PROBLEM REQUIREMENTS: Restate all of the entries exactly, each line as it stands.
SOURCE MATERIAL START
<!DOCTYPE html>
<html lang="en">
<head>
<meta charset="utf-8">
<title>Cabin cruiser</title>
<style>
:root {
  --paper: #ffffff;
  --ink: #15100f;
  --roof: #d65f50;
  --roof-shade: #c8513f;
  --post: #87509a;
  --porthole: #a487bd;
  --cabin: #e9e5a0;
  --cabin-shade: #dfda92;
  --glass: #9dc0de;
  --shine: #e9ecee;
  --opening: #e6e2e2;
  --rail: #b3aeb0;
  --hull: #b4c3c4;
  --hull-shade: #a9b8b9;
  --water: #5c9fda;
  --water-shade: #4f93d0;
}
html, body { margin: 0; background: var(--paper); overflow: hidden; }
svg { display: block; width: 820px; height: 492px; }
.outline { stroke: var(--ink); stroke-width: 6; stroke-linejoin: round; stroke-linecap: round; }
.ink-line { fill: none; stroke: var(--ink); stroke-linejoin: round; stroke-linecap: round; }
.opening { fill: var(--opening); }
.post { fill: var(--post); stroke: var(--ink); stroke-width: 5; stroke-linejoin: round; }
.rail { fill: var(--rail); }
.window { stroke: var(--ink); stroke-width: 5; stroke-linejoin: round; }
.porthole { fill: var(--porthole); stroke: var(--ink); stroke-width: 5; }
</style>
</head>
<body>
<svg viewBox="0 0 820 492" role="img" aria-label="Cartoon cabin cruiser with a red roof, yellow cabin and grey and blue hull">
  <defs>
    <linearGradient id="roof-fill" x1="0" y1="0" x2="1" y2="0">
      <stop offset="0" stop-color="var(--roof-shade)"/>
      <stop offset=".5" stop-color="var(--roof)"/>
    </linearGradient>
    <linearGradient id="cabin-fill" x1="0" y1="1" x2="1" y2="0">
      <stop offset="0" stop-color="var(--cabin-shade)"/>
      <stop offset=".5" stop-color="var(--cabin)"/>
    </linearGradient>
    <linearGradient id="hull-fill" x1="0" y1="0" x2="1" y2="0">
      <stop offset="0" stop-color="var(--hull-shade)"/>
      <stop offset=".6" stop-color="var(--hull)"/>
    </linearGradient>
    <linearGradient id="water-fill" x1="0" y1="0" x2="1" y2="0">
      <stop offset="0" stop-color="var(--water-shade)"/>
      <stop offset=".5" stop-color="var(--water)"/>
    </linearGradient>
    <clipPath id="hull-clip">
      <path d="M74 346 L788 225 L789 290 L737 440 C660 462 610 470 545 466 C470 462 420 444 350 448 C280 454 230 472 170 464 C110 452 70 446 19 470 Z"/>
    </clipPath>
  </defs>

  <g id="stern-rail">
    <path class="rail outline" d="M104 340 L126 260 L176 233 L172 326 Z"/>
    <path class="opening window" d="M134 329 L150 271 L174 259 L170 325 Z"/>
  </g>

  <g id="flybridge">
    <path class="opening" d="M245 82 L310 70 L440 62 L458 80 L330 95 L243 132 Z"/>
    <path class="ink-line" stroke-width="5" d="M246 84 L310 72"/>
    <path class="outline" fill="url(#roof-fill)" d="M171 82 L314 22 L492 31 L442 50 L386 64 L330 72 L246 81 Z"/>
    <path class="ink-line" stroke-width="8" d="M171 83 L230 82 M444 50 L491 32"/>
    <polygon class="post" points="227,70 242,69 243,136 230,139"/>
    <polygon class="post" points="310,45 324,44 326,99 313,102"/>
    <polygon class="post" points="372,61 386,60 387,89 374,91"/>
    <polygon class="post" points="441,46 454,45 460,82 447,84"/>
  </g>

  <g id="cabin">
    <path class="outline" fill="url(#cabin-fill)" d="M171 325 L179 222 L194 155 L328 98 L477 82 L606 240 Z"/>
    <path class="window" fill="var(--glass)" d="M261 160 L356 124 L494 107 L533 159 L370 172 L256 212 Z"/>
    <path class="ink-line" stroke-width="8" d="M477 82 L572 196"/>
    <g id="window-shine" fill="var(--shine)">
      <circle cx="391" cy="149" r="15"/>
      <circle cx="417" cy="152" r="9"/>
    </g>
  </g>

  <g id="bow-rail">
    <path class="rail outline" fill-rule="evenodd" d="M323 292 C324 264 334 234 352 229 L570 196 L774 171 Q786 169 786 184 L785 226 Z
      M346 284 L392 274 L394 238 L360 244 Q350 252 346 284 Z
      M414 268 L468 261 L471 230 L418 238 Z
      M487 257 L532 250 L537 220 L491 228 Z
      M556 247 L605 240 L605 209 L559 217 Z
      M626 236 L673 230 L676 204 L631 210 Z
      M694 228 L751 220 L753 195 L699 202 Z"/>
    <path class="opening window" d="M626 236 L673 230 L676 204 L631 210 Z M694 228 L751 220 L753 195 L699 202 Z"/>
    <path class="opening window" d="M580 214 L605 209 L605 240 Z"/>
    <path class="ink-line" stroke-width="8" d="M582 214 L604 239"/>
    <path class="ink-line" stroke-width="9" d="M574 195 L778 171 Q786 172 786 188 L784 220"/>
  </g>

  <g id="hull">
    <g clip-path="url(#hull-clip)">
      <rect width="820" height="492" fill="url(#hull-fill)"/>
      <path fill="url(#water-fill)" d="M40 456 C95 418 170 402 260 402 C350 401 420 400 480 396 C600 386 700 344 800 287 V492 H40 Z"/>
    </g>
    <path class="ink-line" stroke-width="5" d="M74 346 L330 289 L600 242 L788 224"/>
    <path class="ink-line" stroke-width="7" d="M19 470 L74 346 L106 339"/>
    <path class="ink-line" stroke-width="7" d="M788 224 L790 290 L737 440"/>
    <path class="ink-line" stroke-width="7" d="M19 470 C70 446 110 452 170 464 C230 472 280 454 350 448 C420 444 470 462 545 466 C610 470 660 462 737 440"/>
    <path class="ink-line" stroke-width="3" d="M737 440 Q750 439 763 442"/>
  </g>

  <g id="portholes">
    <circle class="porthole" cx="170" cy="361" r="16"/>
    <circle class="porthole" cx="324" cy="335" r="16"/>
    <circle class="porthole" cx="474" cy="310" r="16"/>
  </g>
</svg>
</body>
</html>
SOURCE MATERIAL END
RESULT OF THIS EXERCISE:
<!DOCTYPE html>
<html lang="en">
<head>
<meta charset="utf-8">
<title>Cabin cruiser</title>
<style>
:root {
  --paper: #ffffff;
  --ink: #15100f;
  --roof: #d65f50;
  --roof-shade: #c8513f;
  --post: #87509a;
  --porthole: #a487bd;
  --cabin: #e9e5a0;
  --cabin-shade: #dfda92;
  --glass: #9dc0de;
  --shine: #e9ecee;
  --opening: #e6e2e2;
  --rail: #b3aeb0;
  --hull: #b4c3c4;
  --hull-shade: #a9b8b9;
  --water: #5c9fda;
  --water-shade: #4f93d0;
}
html, body { margin: 0; background: var(--paper); overflow: hidden; }
svg { display: block; width: 820px; height: 492px; }
.outline { stroke: var(--ink); stroke-width: 6; stroke-linejoin: round; stroke-linecap: round; }
.ink-line { fill: none; stroke: var(--ink); stroke-linejoin: round; stroke-linecap: round; }
.opening { fill: var(--opening); }
.post { fill: var(--post); stroke: var(--ink); stroke-width: 5; stroke-linejoin: round; }
.rail { fill: var(--rail); }
.window { stroke: var(--ink); stroke-width: 5; stroke-linejoin: round; }
.porthole { fill: var(--porthole); stroke: var(--ink); stroke-width: 5; }
</style>
</head>
<body>
<svg viewBox="0 0 820 492" role="img" aria-label="Cartoon cabin cruiser with a red roof, yellow cabin and grey and blue hull">
  <defs>
    <linearGradient id="roof-fill" x1="0" y1="0" x2="1" y2="0">
      <stop offset="0" stop-color="var(--roof-shade)"/>
      <stop offset=".5" stop-color="var(--roof)"/>
    </linearGradient>
    <linearGradient id="cabin-fill" x1="0" y1="1" x2="1" y2="0">
      <stop offset="0" stop-color="var(--cabin-shade)"/>
      <stop offset=".5" stop-color="var(--cabin)"/>
    </linearGradient>
    <linearGradient id="hull-fill" x1="0" y1="0" x2="1" y2="0">
      <stop offset="0" stop-color="var(--hull-shade)"/>
      <stop offset=".6" stop-color="var(--hull)"/>
    </linearGradient>
    <linearGradient id="water-fill" x1="0" y1="0" x2="1" y2="0">
      <stop offset="0" stop-color="var(--water-shade)"/>
      <stop offset=".5" stop-color="var(--water)"/>
    </linearGradient>
    <clipPath id="hull-clip">
      <path d="M74 346 L788 225 L789 290 L737 440 C660 462 610 470 545 466 C470 462 420 444 350 448 C280 454 230 472 170 464 C110 452 70 446 19 470 Z"/>
    </clipPath>
  </defs>

  <g id="stern-rail">
    <path class="rail outline" d="M104 340 L126 260 L176 233 L172 326 Z"/>
    <path class="opening window" d="M134 329 L150 271 L174 259 L170 325 Z"/>
  </g>

  <g id="flybridge">
    <path class="opening" d="M245 82 L310 70 L440 62 L458 80 L330 95 L243 132 Z"/>
    <path class="ink-line" stroke-width="5" d="M246 84 L310 72"/>
    <path class="outline" fill="url(#roof-fill)" d="M171 82 L314 22 L492 31 L442 50 L386 64 L330 72 L246 81 Z"/>
    <path class="ink-line" stroke-width="8" d="M171 83 L230 82 M444 50 L491 32"/>
    <polygon class="post" points="227,70 242,69 243,136 230,139"/>
    <polygon class="post" points="310,45 324,44 326,99 313,102"/>
    <polygon class="post" points="372,61 386,60 387,89 374,91"/>
    <polygon class="post" points="441,46 454,45 460,82 447,84"/>
  </g>

  <g id="cabin">
    <path class="outline" fill="url(#cabin-fill)" d="M171 325 L179 222 L194 155 L328 98 L477 82 L606 240 Z"/>
    <path class="window" fill="var(--glass)" d="M261 160 L356 124 L494 107 L533 159 L370 172 L256 212 Z"/>
    <path class="ink-line" stroke-width="8" d="M477 82 L572 196"/>
    <g id="window-shine" fill="var(--shine)">
      <circle cx="391" cy="149" r="15"/>
      <circle cx="417" cy="152" r="9"/>
    </g>
  </g>

  <g id="bow-rail">
    <path class="rail outline" fill-rule="evenodd" d="M323 292 C324 264 334 234 352 229 L570 196 L774 171 Q786 169 786 184 L785 226 Z
      M346 284 L392 274 L394 238 L360 244 Q350 252 346 284 Z
      M414 268 L468 261 L471 230 L418 238 Z
      M487 257 L532 250 L537 220 L491 228 Z
      M556 247 L605 240 L605 209 L559 217 Z
      M626 236 L673 230 L676 204 L631 210 Z
      M694 228 L751 220 L753 195 L699 202 Z"/>
    <path class="opening window" d="M626 236 L673 230 L676 204 L631 210 Z M694 228 L751 220 L753 195 L699 202 Z"/>
    <path class="opening window" d="M580 214 L605 209 L605 240 Z"/>
    <path class="ink-line" stroke-width="8" d="M582 214 L604 239"/>
    <path class="ink-line" stroke-width="9" d="M574 195 L778 171 Q786 172 786 188 L784 220"/>
  </g>

  <g id="hull">
    <g clip-path="url(#hull-clip)">
      <rect width="820" height="492" fill="url(#hull-fill)"/>
      <path fill="url(#water-fill)" d="M40 456 C95 418 170 402 260 402 C350 401 420 400 480 396 C600 386 700 344 800 287 V492 H40 Z"/>
    </g>
    <path class="ink-line" stroke-width="5" d="M74 346 L330 289 L600 242 L788 224"/>
    <path class="ink-line" stroke-width="7" d="M19 470 L74 346 L106 339"/>
    <path class="ink-line" stroke-width="7" d="M788 224 L790 290 L737 440"/>
    <path class="ink-line" stroke-width="7" d="M19 470 C70 446 110 452 170 464 C230 472 280 454 350 448 C420 444 470 462 545 466 C610 470 660 462 737 440"/>
    <path class="ink-line" stroke-width="3" d="M737 440 Q750 439 763 442"/>
  </g>

  <g id="portholes">
    <circle class="porthole" cx="170" cy="361" r="16"/>
    <circle class="porthole" cx="324" cy="335" r="16"/>
    <circle class="porthole" cx="474" cy="310" r="16"/>
  </g>
</svg>
</body>
</html>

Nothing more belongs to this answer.